**Task:**
What is needed is an exact copy of the data that follows.

**Input records:**

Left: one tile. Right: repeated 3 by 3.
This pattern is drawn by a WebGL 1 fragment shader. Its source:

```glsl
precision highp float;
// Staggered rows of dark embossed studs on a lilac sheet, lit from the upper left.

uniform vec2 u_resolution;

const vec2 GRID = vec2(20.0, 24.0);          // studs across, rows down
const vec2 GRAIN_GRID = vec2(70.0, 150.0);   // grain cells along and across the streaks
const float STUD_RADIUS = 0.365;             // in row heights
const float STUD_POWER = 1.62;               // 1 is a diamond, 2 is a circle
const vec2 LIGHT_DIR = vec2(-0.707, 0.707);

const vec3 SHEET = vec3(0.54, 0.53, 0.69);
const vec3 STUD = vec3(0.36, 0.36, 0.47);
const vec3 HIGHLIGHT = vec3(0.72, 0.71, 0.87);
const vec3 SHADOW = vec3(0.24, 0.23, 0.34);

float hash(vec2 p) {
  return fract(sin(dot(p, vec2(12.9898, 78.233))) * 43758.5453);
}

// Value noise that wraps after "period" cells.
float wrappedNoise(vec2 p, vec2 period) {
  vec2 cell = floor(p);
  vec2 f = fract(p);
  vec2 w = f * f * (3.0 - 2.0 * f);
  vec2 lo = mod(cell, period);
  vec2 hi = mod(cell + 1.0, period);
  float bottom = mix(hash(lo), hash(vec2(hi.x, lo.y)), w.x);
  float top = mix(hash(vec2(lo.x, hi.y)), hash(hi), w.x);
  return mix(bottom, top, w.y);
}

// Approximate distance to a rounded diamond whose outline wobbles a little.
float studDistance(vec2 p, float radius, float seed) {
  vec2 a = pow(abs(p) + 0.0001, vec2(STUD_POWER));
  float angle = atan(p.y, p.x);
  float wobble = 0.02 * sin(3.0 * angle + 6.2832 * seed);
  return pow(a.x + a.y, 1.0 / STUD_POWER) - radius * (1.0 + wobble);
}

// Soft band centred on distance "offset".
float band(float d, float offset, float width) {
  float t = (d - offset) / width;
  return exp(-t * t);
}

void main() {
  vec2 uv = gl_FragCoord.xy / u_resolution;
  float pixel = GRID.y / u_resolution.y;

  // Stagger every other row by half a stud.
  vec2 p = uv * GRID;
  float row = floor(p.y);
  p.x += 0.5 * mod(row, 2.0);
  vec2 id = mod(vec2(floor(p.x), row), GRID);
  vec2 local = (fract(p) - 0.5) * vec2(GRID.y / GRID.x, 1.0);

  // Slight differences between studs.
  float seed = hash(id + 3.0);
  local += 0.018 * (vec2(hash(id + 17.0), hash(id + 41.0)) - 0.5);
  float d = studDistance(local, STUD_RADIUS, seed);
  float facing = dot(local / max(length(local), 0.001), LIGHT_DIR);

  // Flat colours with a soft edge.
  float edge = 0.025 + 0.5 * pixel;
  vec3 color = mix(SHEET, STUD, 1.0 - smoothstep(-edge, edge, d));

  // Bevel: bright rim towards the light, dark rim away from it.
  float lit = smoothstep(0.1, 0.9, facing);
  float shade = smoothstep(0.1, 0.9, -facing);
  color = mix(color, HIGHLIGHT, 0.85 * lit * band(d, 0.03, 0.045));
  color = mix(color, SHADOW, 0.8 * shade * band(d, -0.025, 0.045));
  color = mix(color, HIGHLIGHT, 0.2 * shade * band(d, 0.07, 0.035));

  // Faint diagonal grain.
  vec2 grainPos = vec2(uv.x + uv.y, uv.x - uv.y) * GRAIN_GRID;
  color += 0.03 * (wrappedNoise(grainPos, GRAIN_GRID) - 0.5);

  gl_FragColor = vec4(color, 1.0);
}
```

**Response to this task:**
Left: one tile. Right: repeated 3 by 3.
This pattern is drawn by a WebGL 1 fragment shader. Its source:

```glsl
precision highp float;
// Staggered rows of dark embossed studs on a lilac sheet, lit from the upper left.

uniform vec2 u_resolution;

const vec2 GRID = vec2(20.0, 24.0);          // studs across, rows down
const vec2 GRAIN_GRID = vec2(70.0, 150.0);   // grain cells along and across the streaks
const float STUD_RADIUS = 0.365;             // in row heights
const float STUD_POWER = 1.62;               // 1 is a diamond, 2 is a circle
const vec2 LIGHT_DIR = vec2(-0.707, 0.707);

const vec3 SHEET = vec3(0.54, 0.53, 0.69);
const vec3 STUD = vec3(0.36, 0.36, 0.47);
const vec3 HIGHLIGHT = vec3(0.72, 0.71, 0.87);
const vec3 SHADOW = vec3(0.24, 0.23, 0.34);

float hash(vec2 p) {
  return fract(sin(dot(p, vec2(12.9898, 78.233))) * 43758.5453);
}

// Value noise that wraps after "period" cells.
float wrappedNoise(vec2 p, vec2 period) {
  vec2 cell = floor(p);
  vec2 f = fract(p);
  vec2 w = f * f * (3.0 - 2.0 * f);
  vec2 lo = mod(cell, period);
  vec2 hi = mod(cell + 1.0, period);
  float bottom = mix(hash(lo), hash(vec2(hi.x, lo.y)), w.x);
  float top = mix(hash(vec2(lo.x, hi.y)), hash(hi), w.x);
  return mix(bottom, top, w.y);
}

// Approximate distance to a rounded diamond whose outline wobbles a little.
float studDistance(vec2 p, float radius, float seed) {
  vec2 a = pow(abs(p) + 0.0001, vec2(STUD_POWER));
  float angle = atan(p.y, p.x);
  float wobble = 0.02 * sin(3.0 * angle + 6.2832 * seed);
  return pow(a.x + a.y, 1.0 / STUD_POWER) - radius * (1.0 + wobble);
}

// Soft band centred on distance "offset".
float band(float d, float offset, float width) {
  float t = (d - offset) / width;
  return exp(-t * t);
}

void main() {
  vec2 uv = gl_FragCoord.xy / u_resolution;
  float pixel = GRID.y / u_resolution.y;

  // Stagger every other row by half a stud.
  vec2 p = uv * GRID;
  float row = floor(p.y);
  p.x += 0.5 * mod(row, 2.0);
  vec2 id = mod(vec2(floor(p.x), row), GRID);
  vec2 local = (fract(p) - 0.5) * vec2(GRID.y / GRID.x, 1.0);

  // Slight differences between studs.
  float seed = hash(id + 3.0);
  local += 0.018 * (vec2(hash(id + 17.0), hash(id + 41.0)) - 0.5);
  float d = studDistance(local, STUD_RADIUS, seed);
  float facing = dot(local / max(length(local), 0.001), LIGHT_DIR);

  // Flat colours with a soft edge.
  float edge = 0.025 + 0.5 * pixel;
  vec3 color = mix(SHEET, STUD, 1.0 - smoothstep(-edge, edge, d));

  // Bevel: bright rim towards the light, dark rim away from it.
  float lit = smoothstep(0.1, 0.9, facing);
  float shade = smoothstep(0.1, 0.9, -facing);
  color = mix(color, HIGHLIGHT, 0.85 * lit * band(d, 0.03, 0.045));
  color = mix(color, SHADOW, 0.8 * shade * band(d, -0.025, 0.045));
  color = mix(color, HIGHLIGHT, 0.2 * shade * band(d, 0.07, 0.035));

  // Faint diagonal grain.
  vec2 grainPos = vec2(uv.x + uv.y, uv.x - uv.y) * GRAIN_GRID;
  color += 0.03 * (wrappedNoise(grainPos, GRAIN_GRID) - 0.5);

  gl_FragColor = vec4(color, 1.0);
}
```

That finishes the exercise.